Task prompt. Could you find every line in the records below that contains the word "frame" and copy it?

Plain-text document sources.
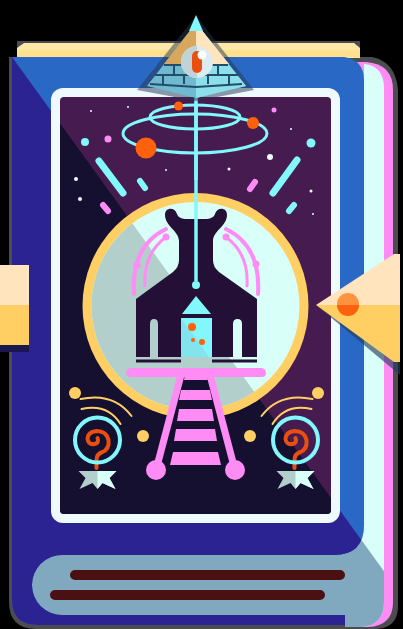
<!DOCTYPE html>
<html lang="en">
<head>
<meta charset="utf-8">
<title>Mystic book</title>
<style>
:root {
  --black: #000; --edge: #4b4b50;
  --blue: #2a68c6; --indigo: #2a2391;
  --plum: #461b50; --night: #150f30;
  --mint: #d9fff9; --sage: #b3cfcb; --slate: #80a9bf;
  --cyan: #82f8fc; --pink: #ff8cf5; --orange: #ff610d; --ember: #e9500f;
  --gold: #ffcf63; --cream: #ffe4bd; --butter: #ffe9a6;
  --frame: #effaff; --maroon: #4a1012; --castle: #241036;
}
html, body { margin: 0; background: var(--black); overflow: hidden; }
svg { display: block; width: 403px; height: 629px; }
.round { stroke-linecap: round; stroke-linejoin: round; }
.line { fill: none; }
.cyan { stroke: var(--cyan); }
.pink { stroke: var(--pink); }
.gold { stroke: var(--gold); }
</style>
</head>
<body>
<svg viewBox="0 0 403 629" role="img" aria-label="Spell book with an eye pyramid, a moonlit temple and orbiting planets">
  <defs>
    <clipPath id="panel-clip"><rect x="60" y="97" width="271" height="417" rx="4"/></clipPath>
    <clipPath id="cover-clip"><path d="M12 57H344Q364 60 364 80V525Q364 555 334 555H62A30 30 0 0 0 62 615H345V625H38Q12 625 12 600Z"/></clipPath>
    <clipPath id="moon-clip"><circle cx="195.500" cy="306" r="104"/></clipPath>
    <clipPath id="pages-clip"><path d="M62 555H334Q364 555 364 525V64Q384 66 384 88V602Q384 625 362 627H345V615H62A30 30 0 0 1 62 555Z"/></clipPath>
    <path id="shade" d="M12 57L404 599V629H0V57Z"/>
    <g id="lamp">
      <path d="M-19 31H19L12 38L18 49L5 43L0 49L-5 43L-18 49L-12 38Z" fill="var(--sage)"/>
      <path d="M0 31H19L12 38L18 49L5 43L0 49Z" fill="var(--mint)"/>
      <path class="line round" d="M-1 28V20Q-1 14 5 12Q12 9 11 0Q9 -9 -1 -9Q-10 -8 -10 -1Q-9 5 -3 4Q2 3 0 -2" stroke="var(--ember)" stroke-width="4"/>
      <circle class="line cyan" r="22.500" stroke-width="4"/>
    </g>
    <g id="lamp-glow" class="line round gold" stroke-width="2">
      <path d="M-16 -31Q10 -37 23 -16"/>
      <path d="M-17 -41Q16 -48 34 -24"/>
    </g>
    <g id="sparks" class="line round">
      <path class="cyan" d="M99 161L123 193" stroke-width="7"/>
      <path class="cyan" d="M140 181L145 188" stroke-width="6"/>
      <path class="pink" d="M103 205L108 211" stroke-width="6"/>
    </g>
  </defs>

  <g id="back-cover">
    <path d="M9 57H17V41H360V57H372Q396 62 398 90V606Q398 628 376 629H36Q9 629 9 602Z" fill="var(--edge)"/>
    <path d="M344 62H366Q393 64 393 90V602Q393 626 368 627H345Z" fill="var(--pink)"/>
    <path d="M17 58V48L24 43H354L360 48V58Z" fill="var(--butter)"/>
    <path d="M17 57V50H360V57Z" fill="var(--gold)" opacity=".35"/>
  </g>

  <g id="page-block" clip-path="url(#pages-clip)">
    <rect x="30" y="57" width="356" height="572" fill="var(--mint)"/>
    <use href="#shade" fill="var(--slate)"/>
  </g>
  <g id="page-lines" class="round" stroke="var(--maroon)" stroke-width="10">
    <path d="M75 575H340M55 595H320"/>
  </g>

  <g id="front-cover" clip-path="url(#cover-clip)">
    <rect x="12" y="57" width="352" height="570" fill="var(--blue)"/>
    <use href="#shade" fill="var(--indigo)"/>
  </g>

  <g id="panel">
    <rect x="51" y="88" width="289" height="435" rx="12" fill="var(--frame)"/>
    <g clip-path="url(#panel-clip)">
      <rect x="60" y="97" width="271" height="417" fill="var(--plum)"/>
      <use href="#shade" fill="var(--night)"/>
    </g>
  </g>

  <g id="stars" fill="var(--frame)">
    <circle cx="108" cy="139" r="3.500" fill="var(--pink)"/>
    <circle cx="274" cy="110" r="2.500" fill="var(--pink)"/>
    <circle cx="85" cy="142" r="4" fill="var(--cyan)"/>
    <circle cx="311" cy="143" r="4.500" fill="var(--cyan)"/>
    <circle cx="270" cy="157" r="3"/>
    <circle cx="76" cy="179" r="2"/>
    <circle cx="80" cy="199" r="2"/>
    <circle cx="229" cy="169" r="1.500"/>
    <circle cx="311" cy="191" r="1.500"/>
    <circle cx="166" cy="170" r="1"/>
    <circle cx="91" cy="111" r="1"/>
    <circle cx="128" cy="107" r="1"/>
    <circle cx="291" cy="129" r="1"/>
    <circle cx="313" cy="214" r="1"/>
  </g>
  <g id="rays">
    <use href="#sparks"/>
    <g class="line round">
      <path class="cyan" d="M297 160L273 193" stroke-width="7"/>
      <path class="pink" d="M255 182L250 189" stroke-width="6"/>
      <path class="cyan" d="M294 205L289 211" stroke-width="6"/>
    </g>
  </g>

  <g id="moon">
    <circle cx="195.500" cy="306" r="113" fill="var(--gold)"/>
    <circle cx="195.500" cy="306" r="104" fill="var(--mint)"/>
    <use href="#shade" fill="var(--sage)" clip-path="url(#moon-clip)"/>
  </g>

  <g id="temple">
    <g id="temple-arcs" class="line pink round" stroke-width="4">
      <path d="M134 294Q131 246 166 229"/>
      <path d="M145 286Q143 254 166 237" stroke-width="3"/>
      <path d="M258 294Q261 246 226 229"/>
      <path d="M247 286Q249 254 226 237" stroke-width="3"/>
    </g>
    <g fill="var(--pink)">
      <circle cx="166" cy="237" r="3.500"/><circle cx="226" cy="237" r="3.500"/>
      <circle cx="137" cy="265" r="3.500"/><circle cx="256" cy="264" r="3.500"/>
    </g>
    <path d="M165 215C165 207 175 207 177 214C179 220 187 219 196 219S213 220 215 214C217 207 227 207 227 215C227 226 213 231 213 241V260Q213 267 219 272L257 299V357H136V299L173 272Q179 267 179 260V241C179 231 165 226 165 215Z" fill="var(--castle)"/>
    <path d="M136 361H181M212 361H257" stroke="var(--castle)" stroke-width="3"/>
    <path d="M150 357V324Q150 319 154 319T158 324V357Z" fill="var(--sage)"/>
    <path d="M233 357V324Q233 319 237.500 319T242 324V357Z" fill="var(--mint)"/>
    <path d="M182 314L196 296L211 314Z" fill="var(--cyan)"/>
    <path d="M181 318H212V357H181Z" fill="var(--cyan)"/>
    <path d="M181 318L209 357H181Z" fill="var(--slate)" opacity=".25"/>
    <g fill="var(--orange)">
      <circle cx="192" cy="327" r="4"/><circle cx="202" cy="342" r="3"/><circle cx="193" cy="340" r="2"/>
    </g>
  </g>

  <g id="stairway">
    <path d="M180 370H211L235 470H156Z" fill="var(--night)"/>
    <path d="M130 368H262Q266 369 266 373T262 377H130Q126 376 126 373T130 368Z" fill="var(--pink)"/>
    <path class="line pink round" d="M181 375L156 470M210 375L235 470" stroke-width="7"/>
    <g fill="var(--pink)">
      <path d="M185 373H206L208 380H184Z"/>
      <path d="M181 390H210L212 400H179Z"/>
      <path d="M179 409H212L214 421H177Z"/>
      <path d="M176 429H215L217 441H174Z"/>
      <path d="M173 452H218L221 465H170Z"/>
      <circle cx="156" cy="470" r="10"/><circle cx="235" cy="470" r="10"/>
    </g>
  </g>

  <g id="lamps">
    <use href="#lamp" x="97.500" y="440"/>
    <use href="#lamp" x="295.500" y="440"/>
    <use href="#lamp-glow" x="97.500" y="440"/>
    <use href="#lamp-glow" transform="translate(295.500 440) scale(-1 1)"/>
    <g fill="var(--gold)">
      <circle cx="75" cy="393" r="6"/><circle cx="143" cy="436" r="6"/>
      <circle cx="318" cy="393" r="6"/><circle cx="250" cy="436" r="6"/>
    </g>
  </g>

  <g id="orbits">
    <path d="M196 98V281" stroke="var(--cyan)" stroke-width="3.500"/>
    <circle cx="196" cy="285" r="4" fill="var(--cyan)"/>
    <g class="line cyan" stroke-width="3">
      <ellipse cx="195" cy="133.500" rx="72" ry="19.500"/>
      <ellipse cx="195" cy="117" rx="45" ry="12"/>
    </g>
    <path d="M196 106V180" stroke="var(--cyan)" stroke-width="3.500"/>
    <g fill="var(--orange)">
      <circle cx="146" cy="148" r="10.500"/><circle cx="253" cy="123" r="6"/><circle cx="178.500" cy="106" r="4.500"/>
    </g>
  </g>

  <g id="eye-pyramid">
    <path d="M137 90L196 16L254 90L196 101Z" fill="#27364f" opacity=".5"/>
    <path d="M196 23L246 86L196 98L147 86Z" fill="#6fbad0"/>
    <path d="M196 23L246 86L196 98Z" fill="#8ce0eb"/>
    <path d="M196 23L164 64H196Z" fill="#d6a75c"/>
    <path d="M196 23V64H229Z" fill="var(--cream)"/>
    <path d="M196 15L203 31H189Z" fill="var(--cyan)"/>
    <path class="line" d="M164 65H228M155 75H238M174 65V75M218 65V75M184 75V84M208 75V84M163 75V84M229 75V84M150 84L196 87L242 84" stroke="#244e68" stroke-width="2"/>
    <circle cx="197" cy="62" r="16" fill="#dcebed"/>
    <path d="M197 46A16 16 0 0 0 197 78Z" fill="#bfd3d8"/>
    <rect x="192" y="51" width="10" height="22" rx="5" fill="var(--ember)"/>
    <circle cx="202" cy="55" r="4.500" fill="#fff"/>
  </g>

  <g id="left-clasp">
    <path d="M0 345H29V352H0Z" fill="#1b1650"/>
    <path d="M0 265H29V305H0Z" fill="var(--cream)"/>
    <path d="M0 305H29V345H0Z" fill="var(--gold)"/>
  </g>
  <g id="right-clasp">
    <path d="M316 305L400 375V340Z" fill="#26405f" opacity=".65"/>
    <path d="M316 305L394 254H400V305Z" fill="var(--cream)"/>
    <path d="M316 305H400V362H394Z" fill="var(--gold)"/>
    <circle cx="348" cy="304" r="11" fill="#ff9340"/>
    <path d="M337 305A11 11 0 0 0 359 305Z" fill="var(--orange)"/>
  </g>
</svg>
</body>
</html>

Solution to this exercise.
  --frame: #effaff; --maroon: #4a1012; --castle: #241036;
    <rect x="51" y="88" width="289" height="435" rx="12" fill="var(--frame)"/>
  <g id="stars" fill="var(--frame)">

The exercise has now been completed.